Blevins, a 31-year-old black man, was fatally shot by two police officers last month in north Minneapolis.
Officials say officers Justin Schmidt and Ryan Kelly responded to a 911 call on June 23 of a man shooting a gun into the ground and the air.
Body camera footage shows that when the officers pulled up to Blevins, a chase immediately ensued.
The chase spanned several blocks, with the officers commanding Blevins to drop his gun. They also threatened to shoot him several times.
Blevins shouts back at the officers. “Leave me alone,” he says. “Please don’t shoot me.”
After the chase turned into an alley, the officers shot Blevins. He died of multiple gunshot wounds. Investigators say they found a gun next to his body, as well as a spent shell casing.
On Monday, Hennepin County Attorney Mike Freeman announced his decision not to pursue charges against Schmidt and Kelly.
He defended his decision by saying that Blevins fled officers with a loaded gun, failed to follow officers’ commands and pointed a gun toward the officers.

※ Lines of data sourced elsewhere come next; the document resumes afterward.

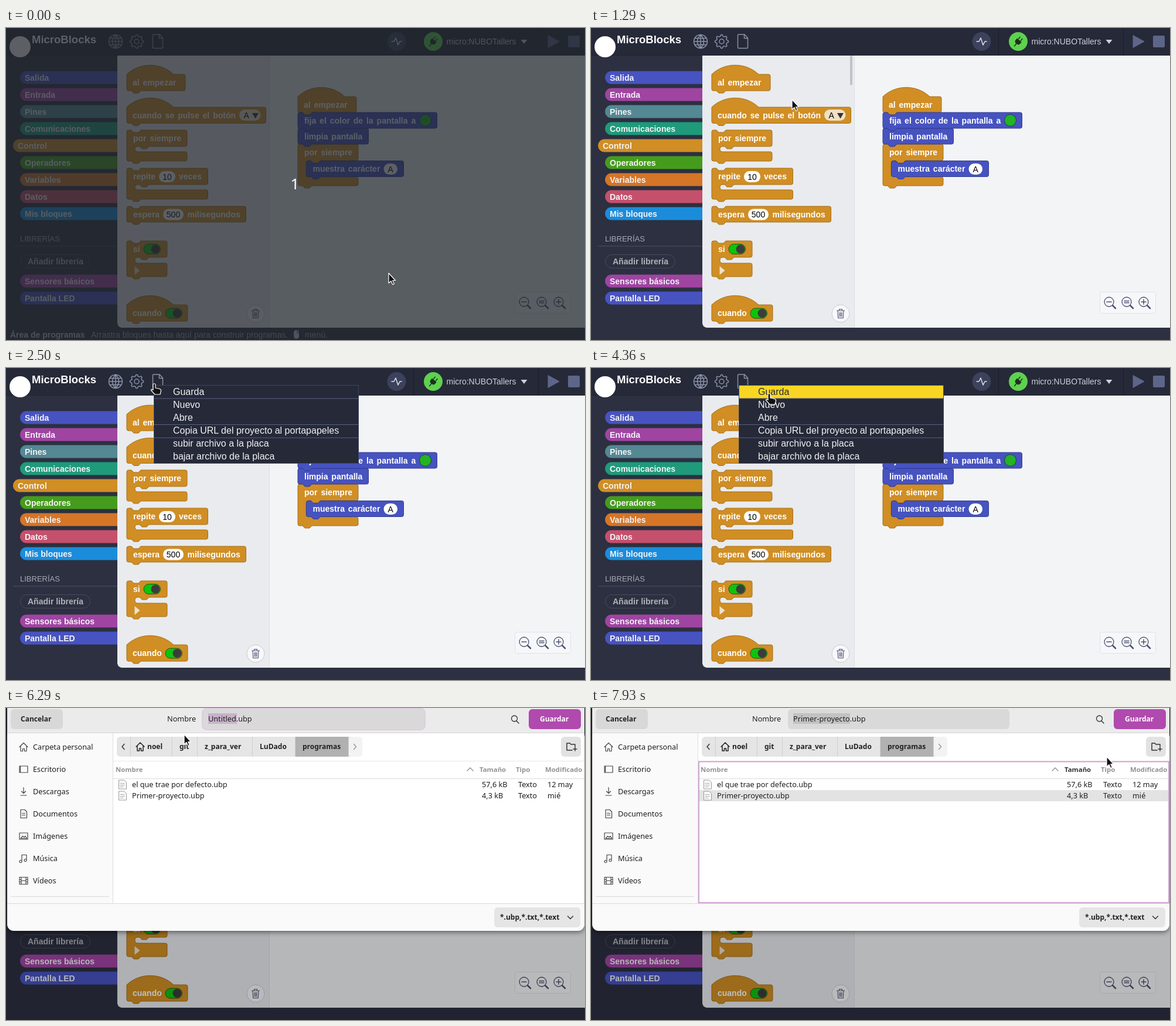
An HTML page for the animation above (8 s loop, 988 by 532 pixels).

```html
<!DOCTYPE html>
<html lang="es">
<head>
<meta charset="utf-8">
<style>
  html, body { margin: 0; width: 100%; height: 100%; overflow: hidden; background: #2c3040; }
  svg { display: block; }
  text { font: 14px "Liberation Sans", Arial, sans-serif; white-space: pre; }
  .b { font-weight: bold; }
  .block { font-weight: bold; word-spacing: 2px; fill: #fff; }
  .menu { font-size: 16px; fill: #f0f1f4; }
  .gtk { font: 12.7px "Noto Sans", sans-serif; fill: #1f1f1f; }
  .gtkb { font: bold 12px "Noto Sans", sans-serif; fill: #222; }
  .head { font: bold 11.4px "Noto Sans", sans-serif; fill: #929292; }
  .line { fill: none; stroke-width: 1.5; stroke-linecap: round; stroke-linejoin: round; }
</style>
</head>
<body>
<svg id="stage" width="988" height="532" viewBox="0 0 988 532"></svg>
<script>
const ORANGE = ['#d08e24', '#a5701b'], BLUE = ['#4653c0', '#333d91'];

// ---- Drawing helpers
const rect = (x, y, w, h, fill, r = 0, extra = '') =>
  `<rect x="${x}" y="${y}" width="${w}" height="${h}" rx="${r}" fill="${fill}" ${extra}/>`;
const circle = (x, y, r, fill, extra = '') => `<circle cx="${x}" cy="${y}" r="${r}" fill="${fill}" ${extra}/>`;
const path = (d, fill, extra = '') => `<path d="${d}" fill="${fill}" ${extra}/>`;
const line = (d, color, extra = '') => `<path class="line" d="${d}" stroke="${color}" ${extra}/>`;
const text = (x, y, s, cls = '', extra = '') => `<text x="${x}" y="${y}" class="${cls}" ${extra}>${s}</text>`;
const group = (id, body, extra = '') => `<g id="${id}" ${extra}>${body}</g>`;
const at = (x, y, body) => `<g transform="translate(${x} ${y})">${body}</g>`;

// ---- Blocks
const notch = x => `H${x + 8}l4 4h8l4 -4`;
const tab = (x, y) => `L${x + 24} ${y}l-4 4h-8l-4 -4`;
const edge = (r, y, b) => `H${r - 3}q3 0 3 3V${b - 3}q0 3 -3 3`;
const shape = (d, [fill, stroke]) => path(d, fill, `stroke="${stroke}"`);
const hat = (x, y, r, b) =>
  shape(`M${x} ${y}C${x + 22} ${y - 21} ${x + 58} ${y - 21} ${x + 80} ${y}${edge(r, y, b)}${tab(x, b)}H${x + 3}q-3 0 -3 -3Z`, ORANGE);
const command = (x, y, r, b, colors) =>
  shape(`M${x} ${y + 3}q0 -3 3 -3${notch(x)}${edge(r, y, b)}${tab(x, b)}H${x + 3}q-3 0 -3 -3Z`, colors);
const loop = (x, y, r, foot, b) => {
  const top = y + 28, in_ = x + 14;
  return shape(`M${x} ${y + 3}q0 -3 3 -3${notch(x)}${edge(r, y, top)}${tab(in_, top)}H${in_ + 4}q-4 0 -4 4V${foot - 4}q0 4 4 4`
    + `${edge(r, foot, b)}${tab(x, b)}H${x + 3}q-3 0 -3 -3Z`, ORANGE);
};
const word = (x, y, s) => text(x, y, s, 'block');
const pill = (x, y, w, s, fill = '#fff') =>
  rect(x, y, w, 19, fill, 9.5) + text(x + w / 2, y + 14.5, s, '', 'text-anchor="middle"');
const toggle = (x, y) => rect(x, y, 28.5, 17, '#0dc40d', 8.5, 'stroke="#26511c"') + circle(x + 20, y + 8.5, 7.5, '#3c3c3c');

const palette = () =>
  hat(206, 79, 306, 107) + word(216, 98, 'al empezar')
  + hat(206, 135, 443.5, 162.5) + word(216, 154, 'cuando se pulse el botón')
  + rect(398, 139, 36.5, 19, '#efe0c6', 9.5) + text(405.5, 154, 'A') + path('M420 145h11l-5.500 9.500z', '#333')
  + loop(206, 174, 309, 211, 227) + word(217, 193, 'por siempre')
  + loop(206, 239, 344.5, 276, 292) + word(217, 258, 'repite') + pill(261, 244, 28, '10') + word(295, 258, 'veces')
  + command(206, 304, 409.5, 331, ORANGE) + word(217, 323, 'espera') + pill(268, 308.5, 35, '500') + word(309.5, 323, 'milisegundos')
  + loop(206, 363, 275, 401, 424) + word(217, 382, 'si') + toggle(235, 368.5) + path('M219.500 406v15l9 -7.500z', '#f0e2cb')
  + hat(206, 472, 310, 500) + word(216, 491, 'cuando') + toggle(272, 478);

const script = () =>
  hat(498, 117, 598, 144) + word(508, 136, 'al empezar')
  + loop(498, 198, 601, 254, 269) + word(509, 217, 'por siempre')
  + command(512.5, 226.5, 678.5, 253.5, BLUE) + word(523.5, 245, 'muestra carácter') + pill(644.5, 231, 23.5, 'A')
  + command(498, 171, 618.5, 198, BLUE) + word(509, 190, 'limpia pantalla')
  + command(498, 144, 735.5, 171, BLUE) + word(509, 163, 'fija el color de la pantalla a')
  + circle(715.5, 157.5, 10, '#23b323', 'stroke="#1d3a4a"');

// ---- Editor chrome
const category = (name, y, color, x = 24) =>
  path(`M190 ${y - 11}H${x + 11}a11 11 0 0 0 0 22H190Z`, color) + text(x + 8, y + 5, name, 'b', 'fill="#f3f3f6"');

const sidebar = () => {
  const names = ['Salida', 'Entrada', 'Pines', 'Comunicaciones', 'Control', 'Operadores', 'Variables', 'Datos', 'Mis bloques'];
  const colors = ['#4753c1', '#a044a2', '#548893', '#1f9a7a', '#d08e24', '#459c1c', '#d57527', '#c5506b', '#1b8cdb'];
  return names.map((n, i) => category(n, 84.5 + 29 * i, colors[i], i === 4 ? 12 : 24)).join('')
    + text(24, 364, 'LIBRERÍAS', '', 'style="font-size:13px" fill="#a6abb9"') + rect(12, 371, 178, 2, '#3c4155')
    + rect(24.5, 386.5, 119, 23, 'none', 11.5, 'stroke="#474c5e"') + text(37, 403, 'Añadir librería', 'b', 'fill="#b0b1b8"')
    + category('Sensores básicos', 431.5, colors[1]) + category('Pantalla LED', 460.5, colors[0]);
};

const gear = () => {
  let d = '';
  for (let i = 0; i < 32; i++) {
    const a = (i - .5) * Math.PI / 16, r = i % 4 < 2 ? 11.5 : 9;
    d += `${i ? 'L' : 'M'}${(r * Math.cos(a)).toFixed(1)} ${(r * Math.sin(a)).toFixed(1)}`;
  }
  return at(223, 23, line(d + 'Z', '#8a92a8') + circle(0, 0, 4, 'none', 'stroke="#8a92a8" stroke-width="1.5"'));
};

const topbar = () =>
  rect(0, 0, 988, 46, '#262938') + rect(0, 46, 988, 1, '#20232f')
  + circle(24, 32, 18, '#fff')
  + text(44, 26, 'MicroBlocks', 'b', 'style="font-size:18.5px" fill="#fff"')
  + at(187, 23, line('M-11.500 0a11.500 11.500 0 1 0 23 0a11.500 11.500 0 1 0 -23 0H11.500M0 -11.500V11.500M0 -11.500q-11 11.500 0 23q11 -11.500 0 -23M-10 -5.500H10M-10 5.500H10', '#8a92a8'))
  + gear()
  + line('M250.500 12.500q0 -1.500 1.500 -1.500h10l5.500 6v16q0 1.500 -1.500 1.500h-14q-1.500 0 -1.500 -1.500zM261.500 11.500v6h6', '#8a92a8')
  + circle(666.5, 23, 16, '#3c425c') + line('M658 23h4l3 -6l4 12l3 -6h3', '#dfe2ec')
  + rect(695, 0, 1, 46, '#1a1d29') + rect(908, 0, 1, 46, '#1a1d29')
  + circle(729, 23, 16, '#5ed14e')
  + at(729, 23, `<g transform="rotate(40)">${path('M-5 -3H5V1Q5 5 0 5Q-5 5 -5 1Z', '#19311a')}${line('M-2.500 -4v-4M2.500 -4v-4M0 5v5', '#19311a')}</g>`)
  + text(751.5, 28, 'micro:NUBOTallers', '', 'fill="#ccd0dc"') + path('M878.500 20h11l-5.500 7z', '#ccd0dc')
  + path('M925 12.500v21l19 -10.500z', '#5d6688', 'stroke="#5d6688" stroke-linejoin="round"') + rect(959, 13, 20, 20, '#5d6688', 2);

const magnifier = (x, mark) => at(x, 467, circle(0, 0, 8, 'none', 'stroke="#4c5270" stroke-width="1.3"') + line('M6 6l5 5', '#4c5270', 'style="stroke-width:2.500"') + line(mark, '#4c5270'));

const workspace = () =>
  path('M190 47H988V511H200q-10 0 -10 -10Z', '#f3f4f6') + path('M190 47H449V511H200q-10 0 -10 -10Z', '#e9ebee')
  + rect(449, 47, 1, 464, '#dcdfe3') + palette() + script()
  + circle(426, 487, 15, '#f7f8fa', 'stroke="#c6cad2"')
  + line('M419.500 482h13M423.500 482v-2.500h5v2.500M421 482l.7 12.500h8.600l.7 -12.500M424 485v7M426 485v7M428 485v7', '#4c5270', 'style="stroke-width:1.1"')
  + rect(868.5, 450.5, 95, 36, '#f6f7f9', 3, 'stroke="#dfe2e6"')
  + magnifier(884, 'M-4 0h8') + magnifier(914, 'M-4 -1.500h8M-4 1.500h8') + magnifier(943, 'M-4 0h8M0 -4v8');

const menu = () => {
  const items = ['Nuevo', 'Abre', 'Copia URL del proyecto al portapapeles', 'subir archivo a la placa', 'bajar archivo de la placa'];
  return rect(252.5, 29.5, 349, 133, '#262938', 0, 'stroke="#3d4560"')
    + [51.5, 96, 118.5].map(y => rect(253, y, 348, 1, '#596180')).join('')
    + items.map((s, i) => text(285, 68 + 22.1 * i, s, 'menu')).join('')
    + rect(253, 30, 348, 21.5, '#fad624', 0, 'id="highlight"') + text(285, 46, 'Guarda', 'menu', 'id="save"');
};

// ---- Save dialog
const fileRow = (y, name, size, date) =>
  path(`M192.500 ${y - 7.5}h9l4 4v11h-13z`, '#fafafa', 'stroke="#999"') + line(`M195 ${y - 2}h7M195 ${y + 1}h7M195 ${y + 4}h5`, '#aaa', 'style="stroke-width:1"')
  + [[215, name], [812, size], [874, 'Texto'], [924, date]].map(([x, s]) => text(x, y + 4.5, s, 'gtk')).join('');

const house = 'M-7 0l7 -7l7 7M-5 -1v8h3.500v-4h3v4h3.500v-8';

const dialog = () => {
  const places = ['Carpeta personal', 'Escritorio', 'Descargas', 'Documentos', 'Imágenes', 'Música', 'Vídeos'];
  const icons = [house, 'M-7 -5.500h14v11h-14zM-5.500 -5v10', 'M0 -7v10M-3.500 -.5l3.500 3.500l3.500 -3.500M-5 6.500h10',
    'M-5 -7h7l3.500 3.500v10.500h-10.500zM-2.500 -1h5M-2.500 2h5', 'M-7 -5.500h14v11h-14zM-5 4l3.500 -4l2.500 2l2 -2l2.500 4z',
    'M-3 5v-11h8v9M-3 5a2 2 0 1 1 -1 -1.500M5 3a2 2 0 1 1 -1 -1.500', 'M-7 -6h14v12h-14zM-4 -6v12M4 -6v12M-4 0h8M-7 -2h3M-7 2h3M4 -2h3M4 2h3'];
  const crumbs = [[241, 'noel'], [296, 'git'], [339, 'z_para_ver'], [433, 'LuDado'], [506, 'programas']];
  return rect(2, -10, 985, 390, '#fafafa', 11, 'filter="drop-shadow(0 2px 4px #0008)"')
    + rect(2, 0, 985, 42, '#ebebeb') + rect(2, 42, 985, 1, '#d6d6d6')
    + rect(183, 43, 804, 290, '#fff') + rect(182, 43, 1, 290, '#dedede') + rect(2, 333, 985, 1, '#d9d9d9')
    + rect(8, 2, 89, 34, '#d8d8d8', 6) + text(25, 23, 'Cancelar', 'gtkb')
    + text(275, 23, 'Nombre', 'gtk') + rect(336, 2, 378, 34, '#d9d9d9', 6)
    + rect(0, 0, 0, 0, 'none', 7, 'id="entryRing" stroke="#cfa3d2" stroke-width="2"')
    + rect(345, 9, 49, 18, '#c9b2cc', 0, 'id="marked"') + text(345, 23, '', 'gtk', 'id="filename"')
    + circle(867.5, 18, 5, 'none', 'stroke="#333" stroke-width="1.3"') + line('M871 22l4 4', '#333')
    + rect(892, 2, 89, 34, '#b04aae', 6) + text(911, 23, 'Guardar', 'gtkb', 'style="fill:#fff"')
    + places.map((s, i) => text(46, 71 + 38 * i, s, 'gtk') + at(30, 66.5 + 38 * i, line(icons[i], '#444', 'style="stroke-width:1.2"'))).join('')
    + rect(8, 321, 168, 1, '#d9d9d9')
    + rect(189, 49, 419, 34, '#e5e5e5', 6) + rect(584, 49, 24, 34, '#f3f3f3', 6) + rect(493, 49, 91, 34, '#b1b1b1')
    + [212, 283, 326, 420, 493, 584].map(x => rect(x, 49, 1, 34, '#cfcfcf')).join('')
    + line('M202 61.500l-4 4.500l4 4.500', '#333') + line('M593.500 61.500l4 4.500l-4 4.500', '#999')
    + at(229, 66, line(house, '#222')) + crumbs.map(([x, s]) => text(x, 70, s, 'gtkb')).join('')
    + rect(947, 49, 34, 34, '#e2e2e2', 6) + line('M966 72h-9v-12h5l2 2h7v4M968 70h6M971 67v6', '#333')
    + rect(183, 90, 804, 1, '#e8e8e8') + rect(183, 120, 804, 1, '#dcdcdc')
    + rect(185, 140, 801, 19, '#e3e3e3', 0, 'id="selected"')
    + text(187, 108.5, 'Nombre', 'head', 'id="headName"') + line('M787 107l5 -5l5 5', '#888', 'style="stroke-width:1.2"')
    + text(808, 108.5, 'Tamaño', 'head', 'id="headSize"') + text(870, 108.5, 'Tipo', 'head') + text(920, 108.5, 'Modificado', 'head')
    + fileRow(130.5, 'el que trae por defecto.ubp', '57,6 kB', '12 may') + fileRow(149.5, 'Primer-proyecto.ubp', '4,3 kB', 'mié')
    + rect(184, 91.5, 802, 240.5, 'none', 0, 'id="listRing" stroke="#d2a6d4" stroke-width="2"')
    + rect(833, 340, 147, 34, '#e5e5e5', 6) + text(843, 361, '*.ubp,*.txt,*.text', 'gtkb') + line('M958.500 355l4.500 4.500l4.500 -4.500', '#333');
};

const status = () =>
  text(7, 527.5, 'Área de programas', 'b', 'fill="#c5c8d2"') + text(145, 527.5, 'Arrastra bloques hasta aquí para construir programas.', '', 'fill="#a5aab8"')
  + rect(491, 515, 9, 15, '#ccd0da', 4.5) + rect(496, 515, 4, 6, '#5b8bd0', 2) + text(510, 527.5, 'menú.', '', 'fill="#a5aab8"');

const pointer = 'fill="#111" stroke="#fff" stroke-width="1.2" stroke-linejoin="round"';
document.getElementById('stage').innerHTML =
  rect(0, 0, 988, 532, '#2c3040') + topbar() + sidebar() + workspace()
  + rect(442, 47, 4, 50.5, '#c0c2c7', 2, 'id="scrollbar"') + group('status', status()) + group('menu', menu())
  + rect(0, 0, 988, 532, '#000', 0, 'id="dim"') + group('dialog', dialog())
  + group('countdown', rect(0, 0, 988, 532, '#20252c', 0, 'opacity=".73"')
    + text(493, 275, '1', '', 'text-anchor="middle" style="font:26px Noto Sans,sans-serif" fill="#fff"'))
  + group('cursor', `<path id="arrow" d="M0 0V17L4 13.500L6.800 19.500L9.300 18.300L6.700 12.500H11.500Z" ${pointer}/>`
    + `<path id="hand" d="M-2 1Q0 -2 2 1V7L9 8.500Q12 9.500 11.500 12L10 18H1L-5.500 11Q-5 8 -2 10.500Z" ${pointer}/>`);

// ---- Timeline
const $ = id => document.getElementById(id);
const set = (id, attrs) => { for (const k in attrs) $(id).setAttribute(k, attrs[k]); };
const show = (id, on) => set(id, { opacity: +on });
const ramp = (t, a, b) => Math.min(1, Math.max(0, (t - a) / (b - a)));

// time, x, y of the pointer
const track = [[0, 653, 418], [140, 654, 422], [570, 654, 422], [1290, 343, 122], [1430, 341, 119], [1930, 253, 27], [3140, 253, 27],
  [3430, 290, 42], [4140, 290, 42], [4360, 304, 44], [6570, 304, 45], [7070, 319, 146], [7140, 319, 146], [7210, 304, 146], [7570, 304, 146], [7930, 880, 83]];

function pointerAt(t) {
  const i = track.findIndex(k => k[0] > t);
  if (i < 0) return track.at(-1).slice(1);
  const [t0, x0, y0] = track[i - 1], [t1, x1, y1] = track[i];
  const p = ramp(t, t0, t1), e = p * p * (3 - 2 * p);
  return [x0 + (x1 - x0) * e, y0 + (y1 - y0) * e];
}

function draw() {
  const now = performance.now() % 8000, t = Math.floor((now + 4) * .014) / .014;
  const [x, y] = pointerAt(t), picked = t >= 7350;
  const hand = t >= 1850 && t < 3060 || t >= 4270 && t < 5920;
  set('cursor', { transform: `translate(${x.toFixed(1)} ${y.toFixed(1)})` });
  show('arrow', !hand);
  show('hand', hand);
  show('countdown', 0);
  set('countdown', { opacity: 1 - ramp(t, 0, 140) });
  show('status', t < 850);
  show('scrollbar', t < 1700 && x < 449 && y > 47);
  show('menu', t >= 2490 && t < 6200);
  const hot = t >= 3270;
  show('highlight', hot);
  $('save').style.fill = hot ? '#262938' : '';

  const open = ramp(t, 6130, 6270);
  show('dialog', open);
  set('dim', { opacity: .25 * open });
  const grow = 2 * (1 - ramp(t, 6280, 6500));
  set('entryRing', { x: 337 - grow, y: 3 - grow, width: 376 + 2 * grow, height: 32 + 2 * grow, opacity: picked ? 0 : 1 - .3 * grow });
  $('filename').textContent = picked ? 'Primer-proyecto.ubp' : 'Untitled.ubp';
  set('marked', { width: picked ? 97 : 49, fill: picked ? '#c2c2c2' : '#c9b2cc' });
  show('selected', picked);
  set('listRing', { opacity: ramp(t, 7280, 7500) });
  const overHead = y > 91 && y < 120;
  $('headName').style.fill = overHead && x < 797 ? '#333' : '';
  $('headSize').style.fill = t >= 7850 ? '#333' : '';
  requestAnimationFrame(draw);
}
draw();
</script>
</body>
</html>
```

Blevins’ family and community members have maintained that the officers should not have used deadly force. They say that Blevins was not an immediate threat, and officer didn’t deescalate the situation.
The NAACP says that the officers did not see Thurman Blevins’ humanity.
“They were called to the scene for a non-life threatening situation and ended up killing a man,” the group’s statement said. “From the beginning, the officers had no intention on deescalating the situation. In fact, they did the exact opposite by screaming, cursing and threatening his life in the presence of a child and a woman.”
The NAACP also highlighted the county attorney’s different response to the police shooting of Justine Ruszczyk Damond, a white woman killed last year after she called 911 to report a possible assault in the alley behind her south Minneapolis home.
One of the responding officers, Mohamed Noor, shot her in the stomach while sitting in a squad car. She died at the scene.
After months of investigation, Freeman charged Noor, a black Somali man, with murder and manslaughter.
“In Minnesota, it appears you can only be a victim when you are white and police are only prosecuted when they are black,” the NAACP said.
On Monday, Freeman said his relatively quick decision in the Blevins case was due to the availability of body camera footage and because the officers involved spoke with investigators.
In the Damond shooting, the officers failed to activate their body cameras, and the officers didn’t talk to investigators. It took eight months before he decided to charge Noor.